With the onslaught of 2D retro indie games in recent years, it is easy to overlook certain titles. It’s the current trend and it’s slowly reaching a point where people consider it a cash-in on 16-bit nostalgia. However, going in without such prejudice can reward with a nice little experience, as is the case with Noitu Love 2 Devolution.
You play as Xoda Rap, a Peacekeeper of Earth, working towards stopping the Darn army threat. Without going into too much detail, as the game is short enough as it is, your job is to beat up a horde of robots. Now, the most common occurrence with these type of games is that they either borrow heavily from Games of Old, or are, in a way, a love letter to the Golden Age of gaming. What actually surprised me about Noitu Love 2 is that it is obviously inspired by the 16-bit era, but still tries to innovate with its gameplay. I had to put down my retro gamepad, because the game actually requires a mouse.

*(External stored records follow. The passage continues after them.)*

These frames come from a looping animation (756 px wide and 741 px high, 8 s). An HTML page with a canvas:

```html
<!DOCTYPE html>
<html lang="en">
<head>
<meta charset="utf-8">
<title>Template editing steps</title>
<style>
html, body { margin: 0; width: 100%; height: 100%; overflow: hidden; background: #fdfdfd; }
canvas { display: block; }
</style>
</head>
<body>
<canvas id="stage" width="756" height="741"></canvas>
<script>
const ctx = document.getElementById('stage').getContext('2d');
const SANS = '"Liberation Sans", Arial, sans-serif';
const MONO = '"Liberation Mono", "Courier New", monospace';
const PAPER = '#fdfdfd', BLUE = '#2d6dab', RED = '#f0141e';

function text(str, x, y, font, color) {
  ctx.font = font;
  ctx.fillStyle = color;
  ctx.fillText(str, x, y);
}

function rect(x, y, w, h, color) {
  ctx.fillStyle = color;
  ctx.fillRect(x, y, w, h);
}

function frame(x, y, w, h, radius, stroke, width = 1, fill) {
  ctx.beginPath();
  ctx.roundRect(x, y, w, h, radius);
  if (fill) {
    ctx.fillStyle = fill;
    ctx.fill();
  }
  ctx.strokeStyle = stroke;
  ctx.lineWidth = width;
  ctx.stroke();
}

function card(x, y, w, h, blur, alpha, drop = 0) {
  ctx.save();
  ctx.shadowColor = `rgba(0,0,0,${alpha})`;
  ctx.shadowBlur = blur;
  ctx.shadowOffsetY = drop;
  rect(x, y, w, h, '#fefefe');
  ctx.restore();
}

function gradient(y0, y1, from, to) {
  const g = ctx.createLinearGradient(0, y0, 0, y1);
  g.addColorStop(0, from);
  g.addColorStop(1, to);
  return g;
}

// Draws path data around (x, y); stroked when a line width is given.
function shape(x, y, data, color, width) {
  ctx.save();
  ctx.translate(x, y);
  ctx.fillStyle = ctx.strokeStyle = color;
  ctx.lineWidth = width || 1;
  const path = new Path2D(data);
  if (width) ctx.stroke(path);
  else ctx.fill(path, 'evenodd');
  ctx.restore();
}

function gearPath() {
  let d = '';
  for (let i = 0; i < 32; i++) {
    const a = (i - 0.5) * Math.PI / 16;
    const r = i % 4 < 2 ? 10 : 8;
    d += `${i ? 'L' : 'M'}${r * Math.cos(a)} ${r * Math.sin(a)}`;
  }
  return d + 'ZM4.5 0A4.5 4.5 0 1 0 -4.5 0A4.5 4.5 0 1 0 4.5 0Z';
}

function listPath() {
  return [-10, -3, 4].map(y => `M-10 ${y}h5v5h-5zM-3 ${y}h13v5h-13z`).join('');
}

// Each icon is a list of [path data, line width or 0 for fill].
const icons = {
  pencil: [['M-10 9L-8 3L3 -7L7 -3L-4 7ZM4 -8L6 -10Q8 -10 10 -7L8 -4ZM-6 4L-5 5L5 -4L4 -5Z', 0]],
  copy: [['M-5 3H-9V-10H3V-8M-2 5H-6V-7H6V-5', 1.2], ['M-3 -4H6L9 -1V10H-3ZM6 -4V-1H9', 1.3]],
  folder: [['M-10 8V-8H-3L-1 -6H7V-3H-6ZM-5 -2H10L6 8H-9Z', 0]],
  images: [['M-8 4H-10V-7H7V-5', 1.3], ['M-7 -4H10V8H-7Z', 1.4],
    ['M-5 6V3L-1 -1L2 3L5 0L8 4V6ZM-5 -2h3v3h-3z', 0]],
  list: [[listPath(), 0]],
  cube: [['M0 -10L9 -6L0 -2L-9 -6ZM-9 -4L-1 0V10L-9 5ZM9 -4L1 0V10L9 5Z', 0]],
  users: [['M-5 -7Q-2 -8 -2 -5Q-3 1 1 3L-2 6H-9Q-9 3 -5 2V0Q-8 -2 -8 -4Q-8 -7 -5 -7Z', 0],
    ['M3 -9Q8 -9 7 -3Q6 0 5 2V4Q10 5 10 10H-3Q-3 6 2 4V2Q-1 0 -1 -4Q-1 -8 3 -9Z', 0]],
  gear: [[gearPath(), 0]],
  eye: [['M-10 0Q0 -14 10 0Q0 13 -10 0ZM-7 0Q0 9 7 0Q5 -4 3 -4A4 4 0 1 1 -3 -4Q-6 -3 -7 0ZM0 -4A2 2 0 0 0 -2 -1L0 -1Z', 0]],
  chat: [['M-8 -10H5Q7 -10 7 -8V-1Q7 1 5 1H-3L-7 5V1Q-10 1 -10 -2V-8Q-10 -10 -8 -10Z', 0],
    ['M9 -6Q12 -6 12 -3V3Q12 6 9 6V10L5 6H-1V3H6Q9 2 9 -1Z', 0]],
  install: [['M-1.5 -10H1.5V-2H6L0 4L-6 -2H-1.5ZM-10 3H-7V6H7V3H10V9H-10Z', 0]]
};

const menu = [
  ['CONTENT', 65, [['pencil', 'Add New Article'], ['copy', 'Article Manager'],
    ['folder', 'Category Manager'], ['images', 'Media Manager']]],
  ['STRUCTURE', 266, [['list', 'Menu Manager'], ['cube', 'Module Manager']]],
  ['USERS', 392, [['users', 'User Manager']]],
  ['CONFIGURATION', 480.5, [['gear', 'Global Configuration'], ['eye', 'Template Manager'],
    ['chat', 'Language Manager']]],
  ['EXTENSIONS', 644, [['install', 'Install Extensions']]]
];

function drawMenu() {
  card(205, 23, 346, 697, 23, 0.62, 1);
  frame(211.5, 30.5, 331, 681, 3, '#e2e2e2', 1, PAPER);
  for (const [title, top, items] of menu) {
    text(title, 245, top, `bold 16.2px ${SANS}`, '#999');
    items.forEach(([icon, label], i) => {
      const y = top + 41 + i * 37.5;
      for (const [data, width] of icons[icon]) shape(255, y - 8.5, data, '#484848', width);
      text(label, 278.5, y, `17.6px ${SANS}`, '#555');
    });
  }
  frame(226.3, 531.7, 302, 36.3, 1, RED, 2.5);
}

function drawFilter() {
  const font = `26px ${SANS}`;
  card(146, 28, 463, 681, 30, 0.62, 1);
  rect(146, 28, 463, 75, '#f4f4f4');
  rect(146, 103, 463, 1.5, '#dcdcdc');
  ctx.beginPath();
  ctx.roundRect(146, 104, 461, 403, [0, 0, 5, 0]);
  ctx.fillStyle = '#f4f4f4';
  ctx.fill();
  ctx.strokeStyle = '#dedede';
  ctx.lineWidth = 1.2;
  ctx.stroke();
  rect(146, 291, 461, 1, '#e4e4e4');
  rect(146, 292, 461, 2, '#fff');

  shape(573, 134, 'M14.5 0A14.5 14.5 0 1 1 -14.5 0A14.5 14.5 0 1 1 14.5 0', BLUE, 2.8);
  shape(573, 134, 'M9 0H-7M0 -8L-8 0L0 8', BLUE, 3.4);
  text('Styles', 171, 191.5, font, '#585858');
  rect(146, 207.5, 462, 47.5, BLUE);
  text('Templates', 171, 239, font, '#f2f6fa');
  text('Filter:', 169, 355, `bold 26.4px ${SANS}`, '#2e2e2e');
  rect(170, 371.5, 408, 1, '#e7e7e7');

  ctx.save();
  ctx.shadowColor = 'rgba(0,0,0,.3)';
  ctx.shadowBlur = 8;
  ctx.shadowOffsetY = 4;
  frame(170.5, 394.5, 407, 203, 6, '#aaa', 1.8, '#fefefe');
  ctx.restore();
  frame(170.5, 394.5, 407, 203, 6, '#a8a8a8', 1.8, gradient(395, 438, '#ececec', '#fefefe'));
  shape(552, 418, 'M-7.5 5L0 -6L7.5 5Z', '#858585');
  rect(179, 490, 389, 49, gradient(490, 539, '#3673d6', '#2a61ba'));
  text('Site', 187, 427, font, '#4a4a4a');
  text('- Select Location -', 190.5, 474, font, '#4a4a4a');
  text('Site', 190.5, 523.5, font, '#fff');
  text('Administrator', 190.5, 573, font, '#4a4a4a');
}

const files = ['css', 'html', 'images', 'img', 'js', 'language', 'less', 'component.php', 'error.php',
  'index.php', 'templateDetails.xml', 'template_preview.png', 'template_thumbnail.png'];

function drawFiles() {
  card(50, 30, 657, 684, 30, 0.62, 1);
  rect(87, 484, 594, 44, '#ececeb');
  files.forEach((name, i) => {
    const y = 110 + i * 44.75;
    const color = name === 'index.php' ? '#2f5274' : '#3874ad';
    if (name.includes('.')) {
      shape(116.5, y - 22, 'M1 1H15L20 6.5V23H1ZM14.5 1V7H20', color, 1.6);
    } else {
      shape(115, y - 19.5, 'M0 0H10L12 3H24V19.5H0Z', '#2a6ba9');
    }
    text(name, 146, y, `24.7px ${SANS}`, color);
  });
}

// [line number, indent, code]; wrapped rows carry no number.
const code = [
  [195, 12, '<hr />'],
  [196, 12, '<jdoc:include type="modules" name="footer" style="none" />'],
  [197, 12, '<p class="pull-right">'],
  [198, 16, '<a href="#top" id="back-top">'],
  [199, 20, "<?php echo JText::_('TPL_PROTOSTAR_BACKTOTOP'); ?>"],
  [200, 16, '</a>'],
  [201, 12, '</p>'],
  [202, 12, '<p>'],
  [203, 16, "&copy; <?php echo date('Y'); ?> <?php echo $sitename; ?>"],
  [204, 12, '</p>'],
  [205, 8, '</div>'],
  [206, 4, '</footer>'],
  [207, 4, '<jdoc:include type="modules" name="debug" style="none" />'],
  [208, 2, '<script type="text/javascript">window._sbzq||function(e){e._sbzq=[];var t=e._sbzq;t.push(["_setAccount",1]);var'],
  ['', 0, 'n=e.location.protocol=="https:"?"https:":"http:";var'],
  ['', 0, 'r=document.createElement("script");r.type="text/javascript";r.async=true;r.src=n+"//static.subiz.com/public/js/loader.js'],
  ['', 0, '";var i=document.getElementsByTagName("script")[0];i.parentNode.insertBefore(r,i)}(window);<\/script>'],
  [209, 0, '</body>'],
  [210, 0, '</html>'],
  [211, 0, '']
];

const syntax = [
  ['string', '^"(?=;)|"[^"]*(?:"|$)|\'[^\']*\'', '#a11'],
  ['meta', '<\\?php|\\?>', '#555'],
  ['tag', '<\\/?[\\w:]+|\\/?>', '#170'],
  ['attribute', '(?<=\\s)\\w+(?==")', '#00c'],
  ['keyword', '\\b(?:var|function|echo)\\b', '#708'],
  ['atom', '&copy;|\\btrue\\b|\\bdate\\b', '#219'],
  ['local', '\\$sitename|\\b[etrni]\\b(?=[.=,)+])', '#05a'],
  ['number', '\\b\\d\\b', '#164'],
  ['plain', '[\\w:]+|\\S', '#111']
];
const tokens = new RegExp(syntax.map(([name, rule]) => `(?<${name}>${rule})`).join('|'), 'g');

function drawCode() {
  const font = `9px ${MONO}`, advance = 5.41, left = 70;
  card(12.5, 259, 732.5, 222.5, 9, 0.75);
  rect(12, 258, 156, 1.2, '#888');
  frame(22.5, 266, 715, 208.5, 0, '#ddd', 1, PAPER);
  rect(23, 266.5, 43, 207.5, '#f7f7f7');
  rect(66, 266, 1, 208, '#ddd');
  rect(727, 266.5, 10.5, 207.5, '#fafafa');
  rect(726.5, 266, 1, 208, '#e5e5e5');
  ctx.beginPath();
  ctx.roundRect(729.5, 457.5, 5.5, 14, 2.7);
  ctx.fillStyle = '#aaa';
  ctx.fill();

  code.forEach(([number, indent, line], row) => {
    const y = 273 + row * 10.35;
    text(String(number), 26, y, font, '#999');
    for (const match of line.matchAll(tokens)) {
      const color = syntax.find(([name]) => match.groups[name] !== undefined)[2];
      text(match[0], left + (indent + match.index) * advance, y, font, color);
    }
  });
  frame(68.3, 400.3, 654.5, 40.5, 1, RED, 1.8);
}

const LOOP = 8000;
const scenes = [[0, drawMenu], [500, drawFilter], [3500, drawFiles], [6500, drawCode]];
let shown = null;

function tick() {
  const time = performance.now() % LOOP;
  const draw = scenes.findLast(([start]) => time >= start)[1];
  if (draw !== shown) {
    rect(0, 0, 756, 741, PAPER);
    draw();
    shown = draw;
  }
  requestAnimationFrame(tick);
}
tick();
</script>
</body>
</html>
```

As you fight the Darn army, you move using the WASD keys, while you aim, attack and use special moves with the mouse. Depending on the characters you use, it can be a beat ‘em up, a shoot ‘em up, or a sort of hybrid. It looks more complicated at first glance than it actually is; a quick run through the tutorial and a few minutes of regular gameplay and you’ll have the hang of everything. Noitu Love 2 tries to break the monotony by adding special kinds of enemies and environmental obstacles, and thankfully doesn’t make the mistake of adding puzzles, or trying to delve deep into other genres. It’s long enough to keep you entertained, with higher difficulty settings if you want to attempt being more oldschool.
Which brings me to the actual aesthetics of the title. I wouldn’t be able to point you towards a specific game and tell you “I see the Developer has played this.” The inspiration rather lies within the design philosophy of older titles. Some moments reminded me of Treasure’s library, while others reminded me of many Neo Geo arcade games. However, this is all a good thing. The wide variety of enemies, the levels and especially the bosses are all done excellently and reward attentive players. My first run on normal difficulty was a bit of a joyride, but as I tried hard mode, I realized I needed to pay attention to my surroundings. When I did, I noticed no cheap shots from either mooks or bosses. There were enough audio and visual cues that it all seemed slightly hard, but fair.
It takes around three hours to breeze through the game with the main character and two unlockable ones. If you wish to try your hand at harder difficulty settings, then it takes a bit longer. For the asking price, though, it’s worth it. My only complaint is the lack of online leaderboards, mostly because the way the game scores you at the end of each level begged for such a feature. However, it’s hardly a deal-breaker, especially considering it wasn’t an oversight as much as programming limitation.